- I picked up some cheap (.99) clamps at Home Depot, because I wanted these lights to operate like work lights. Drill a hole in the clamp and the 1/2" PVC, and attach the clamp with a wing nut. Now you can clamp or hang the lights pretty much anywhere.
- Put a 12V Male plug on the lights. You can order these on Amazon, but I had a tangled mess of them in my wire bin from old phone adapters, etc. The build quality on these plugs range from crappy to really really crappy. I had to tear up about 5 of them to find two that I could use. As you disassemble the jacks, notice the polarity. The u-shaped metal piece is negative and the point is positive.
- This was the first thing I ever soldered, which probably explains my procrastination. My solders were ugly, but they did the job.
- I also had a 12V DC splitter. This allows me to plug two lights into one jack. They're pretty cheap if you don't have one. Alternative, you might put two jacks into your panel instead of one. (I may end up doing this to my project).
BONUS: While looking for lights on Amazon, I found this:
I used this to create a spotlight. And it is BRIGHT. I'm not sure if it's 3000 lumen bright, but it's brighter than commercial spotlights.
Step 12: Take It Out and Play With It / Next Steps
Well, that's it. Now it's time to go out and take it for a spin.
Here are results from field testing:
- One charge = Over 30 hours at 50% volume. (Music only)
- One charge = Over 8 hours of light and 50% volume.
- My inverter is weak - I need to upgrade it. It will run my fan, but taps out on halogen lights. I'm probably going to go with 1000W.
- Plenty bright and plenty loud.
- Durable. I've taken it to a campout and a weekend-long fishing / washer pitching event. I take it out of the truck, plug it in, and it works. It's been knocked over, bounced around in my truck, and rained on (with the cover on it.) Works like a champ.
I'm very happy with how it worked out, and have been approached by several people asking me to make them one.

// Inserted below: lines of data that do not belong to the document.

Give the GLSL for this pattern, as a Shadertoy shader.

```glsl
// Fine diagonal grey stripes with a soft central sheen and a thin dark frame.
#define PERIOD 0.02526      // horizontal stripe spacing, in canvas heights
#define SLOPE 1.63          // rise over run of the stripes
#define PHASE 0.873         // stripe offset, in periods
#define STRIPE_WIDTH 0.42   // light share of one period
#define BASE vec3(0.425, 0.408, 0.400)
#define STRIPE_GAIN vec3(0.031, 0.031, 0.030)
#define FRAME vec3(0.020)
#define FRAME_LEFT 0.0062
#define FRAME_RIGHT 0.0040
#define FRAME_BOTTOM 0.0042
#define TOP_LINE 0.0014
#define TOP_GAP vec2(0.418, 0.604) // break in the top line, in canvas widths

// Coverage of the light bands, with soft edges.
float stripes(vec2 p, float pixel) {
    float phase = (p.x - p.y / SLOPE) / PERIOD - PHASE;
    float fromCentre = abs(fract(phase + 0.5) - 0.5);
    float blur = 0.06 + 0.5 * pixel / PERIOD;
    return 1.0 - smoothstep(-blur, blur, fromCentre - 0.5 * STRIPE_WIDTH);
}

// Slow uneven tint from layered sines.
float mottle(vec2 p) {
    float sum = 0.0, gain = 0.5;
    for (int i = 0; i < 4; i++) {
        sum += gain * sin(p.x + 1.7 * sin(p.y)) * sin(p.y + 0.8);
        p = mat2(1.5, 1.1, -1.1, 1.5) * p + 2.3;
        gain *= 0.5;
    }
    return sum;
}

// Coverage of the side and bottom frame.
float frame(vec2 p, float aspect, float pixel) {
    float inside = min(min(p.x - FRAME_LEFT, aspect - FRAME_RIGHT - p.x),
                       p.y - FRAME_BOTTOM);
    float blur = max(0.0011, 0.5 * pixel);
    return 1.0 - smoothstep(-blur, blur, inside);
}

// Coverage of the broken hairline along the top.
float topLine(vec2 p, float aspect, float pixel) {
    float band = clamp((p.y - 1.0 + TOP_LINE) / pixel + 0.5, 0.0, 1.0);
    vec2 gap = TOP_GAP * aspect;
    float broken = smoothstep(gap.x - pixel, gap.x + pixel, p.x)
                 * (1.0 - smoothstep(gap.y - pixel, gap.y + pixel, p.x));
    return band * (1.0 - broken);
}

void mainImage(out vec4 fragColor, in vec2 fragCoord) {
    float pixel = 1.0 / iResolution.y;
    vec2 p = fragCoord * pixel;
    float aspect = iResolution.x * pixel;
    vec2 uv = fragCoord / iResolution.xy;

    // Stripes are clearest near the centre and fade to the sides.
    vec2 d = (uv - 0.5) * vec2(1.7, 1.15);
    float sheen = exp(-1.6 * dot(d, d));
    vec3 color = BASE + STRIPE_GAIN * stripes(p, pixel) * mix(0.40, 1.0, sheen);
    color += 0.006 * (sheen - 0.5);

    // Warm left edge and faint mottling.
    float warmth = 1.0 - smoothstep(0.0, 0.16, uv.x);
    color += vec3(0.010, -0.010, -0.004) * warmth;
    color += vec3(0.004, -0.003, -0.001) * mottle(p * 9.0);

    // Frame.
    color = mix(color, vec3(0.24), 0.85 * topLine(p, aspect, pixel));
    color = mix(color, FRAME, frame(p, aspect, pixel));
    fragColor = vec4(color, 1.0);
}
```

- Bigger inverter
- Rework the panel in wood?
- HAM Radio
- Maybe a pico projector
- Maybe a second 12-volt outlet
Step 13: UPDATE: 9/12/16